GrowerNode™: Web Enabled Sensing & Control for Greenhouses & Gardens

GrowerNode™ is the name for our greenhouse and garden environmental sensing and control system. It is a browser based system for sensing and control of greenhouses, gardens and field operations. The 'Islander' is our small greenhouse design that we will use as a demonstration project.

Here are pictures of the very early stages of construction on Vancouver Island. We have about an acre of property on the south-west sheltered side of a hill, and we are building the prototype 'Islander' greenhouse on the edge of a drop-off, on an uneven sloped ledge. This is a good example for those of you that aren't lucky enough to be 'flat landers'.

greenhouse rough layout

First we laid out the parts roughly, to establish where the building envelope will be ...

greenhouse corner foundation height estimate

Then we built up the lowest corner to be level with the highest corner, so we could figure out how much concrete we would need ... the concrete block is not being used in the construction.

greenhouse form tube height column appraisal

Here's a close-up ...

greenhouse corner foundation form tube rebar anchor

The hole is about 1 foot below grade, and we used 3 ft lengths of epoxy coated rebar to provide a sturdy anchor for the concrete corner column. Here's the first one we pounded in with a maul; note the angle that provides resistance to any lifting forces. Each corner of the foundation gets two of these installed at opposing angles.

greenhouse form tube cut and placed over rebar anchors

Once the rebar anchors are in place, we cut the concrete form tubes to length, ready to install them over the anchor, after the footing pad has been poured. In this case we used Quickcrete® tubes from Home Depot®, but you could use any other brand such as Sonotube®

greenhouse 2x4 form for corner column pad

Here is a footing form we made from 16" 2x4 lengths. This pad is the highest corner of the structure and will not have a column built on top of it, so we inserted the center pipe (ordinary PVC conduit) that will accept the beam leveler saddle rod that will hold the foundation beams in place.

Note the 3' rebar that is pounded in at an angle; there is another one at an opposing angle under the 2x4 to make sure the footing isn't going anywhere.

greenhouse beam level adjusterThe other 3 footing pads will have column tubes of varying heights on each of them, and the pipe for the beam leveler rod will be in the top of the column itself.

The metal beam adjuster is made to fit into the concrete blocks you see in the first few pictures above, although we will be placing it directly into the PVC tubes we are inserting into the concrete columns.

These beam levelers allow us to make easy height adjustments on the greenhouse foundation beams, so we can make it precisely level simply by adjusting the nut with a wrench.

We had been looking for an adjuster for the foundation beams for quite some time, and this beam leveler at Home Depot fits the bill nicely.

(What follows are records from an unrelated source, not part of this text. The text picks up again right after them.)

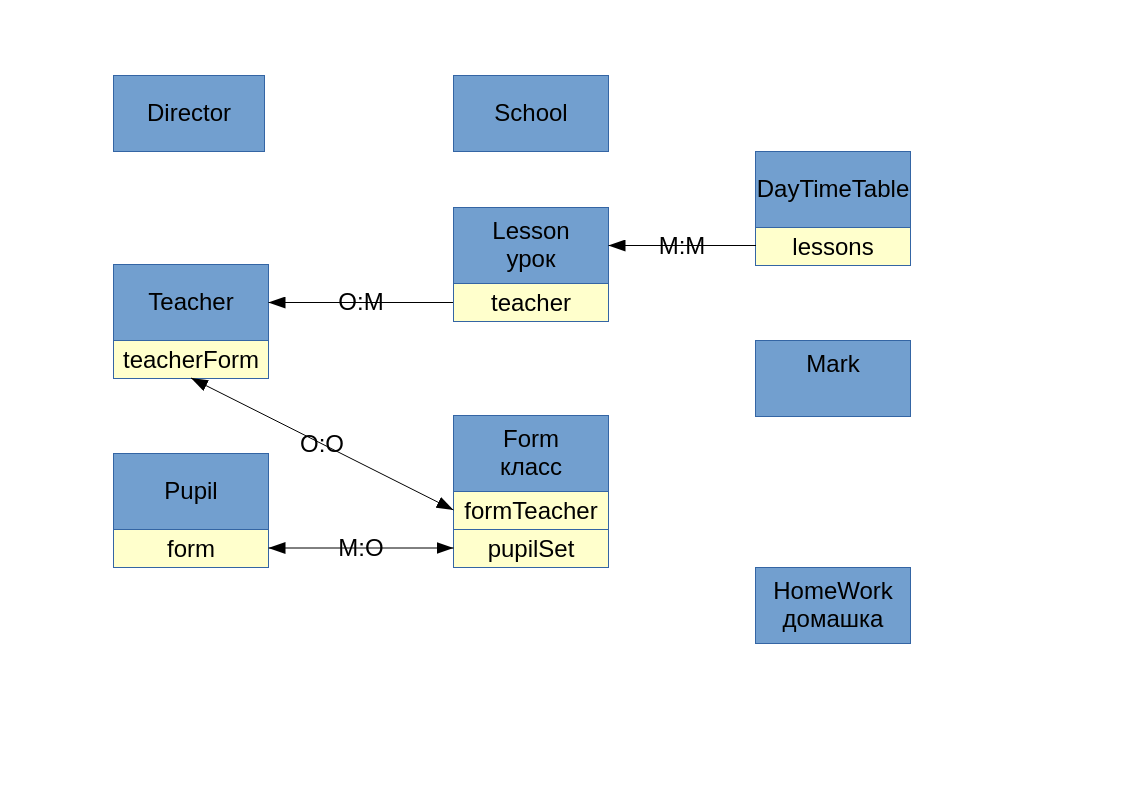
<!DOCTYPE html>
<html lang="en">
<head>
<meta charset="utf-8">
<title>School entity diagram</title>
<style>
  :root {
    --paper: #ffffff;
    --entity: #729fcf;
    --field: #ffffcc;
    --outline: #3465a4;
    --ink: #000000;
  }
  * { box-sizing: border-box; margin: 0; padding: 0; }
  html, body { width: 1123px; height: 794px; overflow: hidden; background: var(--paper); }
  .diagram {
    position: relative;
    width: 1123px;
    height: 794px;
    overflow: hidden;
    color: var(--ink);
    font: 24px/28px "Liberation Sans", Arial, sans-serif;
    text-align: center;
    white-space: nowrap;
  }
  .entity {
    position: absolute;
    display: flex;
    flex-direction: column;
    width: 156px;
  }
  .name, .field {
    display: flex;
    flex-direction: column;
    align-items: center;
    justify-content: center;
    border: 1px solid var(--outline);
    font-size: 24px;
    font-weight: 400;
  }
  .name { height: 77px; padding-bottom: 1px; background: var(--entity); }
  .field { height: 39px; margin-top: -1px; background: var(--field); list-style: none; }
  .director { left: 113px; top: 75px; width: 152px; }
  .school { left: 453px; top: 75px; }
  .timetable { left: 755px; top: 151px; }
  .lesson { left: 453px; top: 207px; }
  .teacher { left: 113px; top: 264px; }
  .mark { left: 755px; top: 340px; }
  .mark .name { justify-content: flex-start; padding-top: 9px; }
  .form { left: 453px; top: 415px; }
  .pupil { left: 113px; top: 453px; }
  .homework { left: 755px; top: 567px; }
  .relation { position: absolute; transform: translate(-50%, -50%); }
  .teacher-lesson { left: 361px; top: 302px; }
  .lesson-timetable { left: 682px; top: 246px; }
  .teacher-form { left: 322px; top: 444px; }
  .pupil-form { left: 361px; top: 548px; }
  .connectors { position: absolute; left: 0; top: 0; }
  .connectors line { stroke: var(--ink); stroke-width: 1; }
  .connectors marker path { fill: var(--ink); }
</style>
</head>
<body>
<main class="diagram">
  <section class="entity director"><h2 class="name">Director</h2></section>
  <section class="entity school"><h2 class="name">School</h2></section>
  <section class="entity timetable">
    <h2 class="name">DayTimeTable</h2>
    <ul><li class="field">lessons</li></ul>
  </section>
  <section class="entity lesson">
    <h2 class="name"><span>Lesson</span><span lang="ru">урок</span></h2>
    <ul><li class="field">teacher</li></ul>
  </section>
  <section class="entity teacher">
    <h2 class="name">Teacher</h2>
    <ul><li class="field">teacherForm</li></ul>
  </section>
  <section class="entity mark"><h2 class="name">Mark</h2></section>
  <section class="entity form">
    <h2 class="name"><span>Form</span><span lang="ru">класс</span></h2>
    <ul><li class="field">formTeacher</li><li class="field">pupilSet</li></ul>
  </section>
  <section class="entity pupil">
    <h2 class="name">Pupil</h2>
    <ul><li class="field">form</li></ul>
  </section>
  <section class="entity homework">
    <h2 class="name"><span>HomeWork</span><span lang="ru">домашка</span></h2>
  </section>

  <svg class="connectors" width="1123" height="794" viewBox="0 0 1123 794" aria-hidden="true">
    <defs>
      <marker id="arrow" markerUnits="userSpaceOnUse" markerWidth="17" markerHeight="12" refX="17" refY="6" orient="auto-start-reverse">
        <path d="M0 0L17 6L0 12Z"/>
      </marker>
    </defs>
    <line x1="453" y1="302.5" x2="268.5" y2="302.5" marker-end="url(#arrow)"/>
    <line x1="756" y1="245.5" x2="608.5" y2="245.5" marker-end="url(#arrow)"/>
    <line x1="191" y1="378" x2="453.5" y2="510" marker-start="url(#arrow)" marker-end="url(#arrow)"/>
    <line x1="268.5" y1="548" x2="453.5" y2="548" marker-start="url(#arrow)" marker-end="url(#arrow)"/>
  </svg>

  <p class="relation teacher-lesson">O:M</p>
  <p class="relation lesson-timetable">M:M</p>
  <p class="relation teacher-form">O:O</p>
  <p class="relation pupil-form">M:O</p>
</main>
</body>
</html>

At about $20 ea, they can save a lot of grief later. We also have an alternative piece we picked up that may do it nicely at about a quarter of the price (see picture on next page).

GrowerNode™ Greenhouse Construction Index (The Islander):

Part 1: Greenhouse Construction: Introduction

Part 2: Greenhouse Construction: Foundation Layout (you are here)

Part 3: Greenhouse Construction: Foundation Concrete Footing Pour

Part 4: Greenhouse Construction: Foundation Pier Column Setup

Part 5: Greenhouse Construction: Bubble Wrap Insulation re Floor Joist Modules

Part 6: Greenhouse Construction: Framing the Structure for Bubble Wrap vs Glass Walls

Part 7: Greenhouse Construction: Roof Module Installation

Part 8: Phase 1 Completed, Ready for Finishing Stain & Bubble Wrap Skin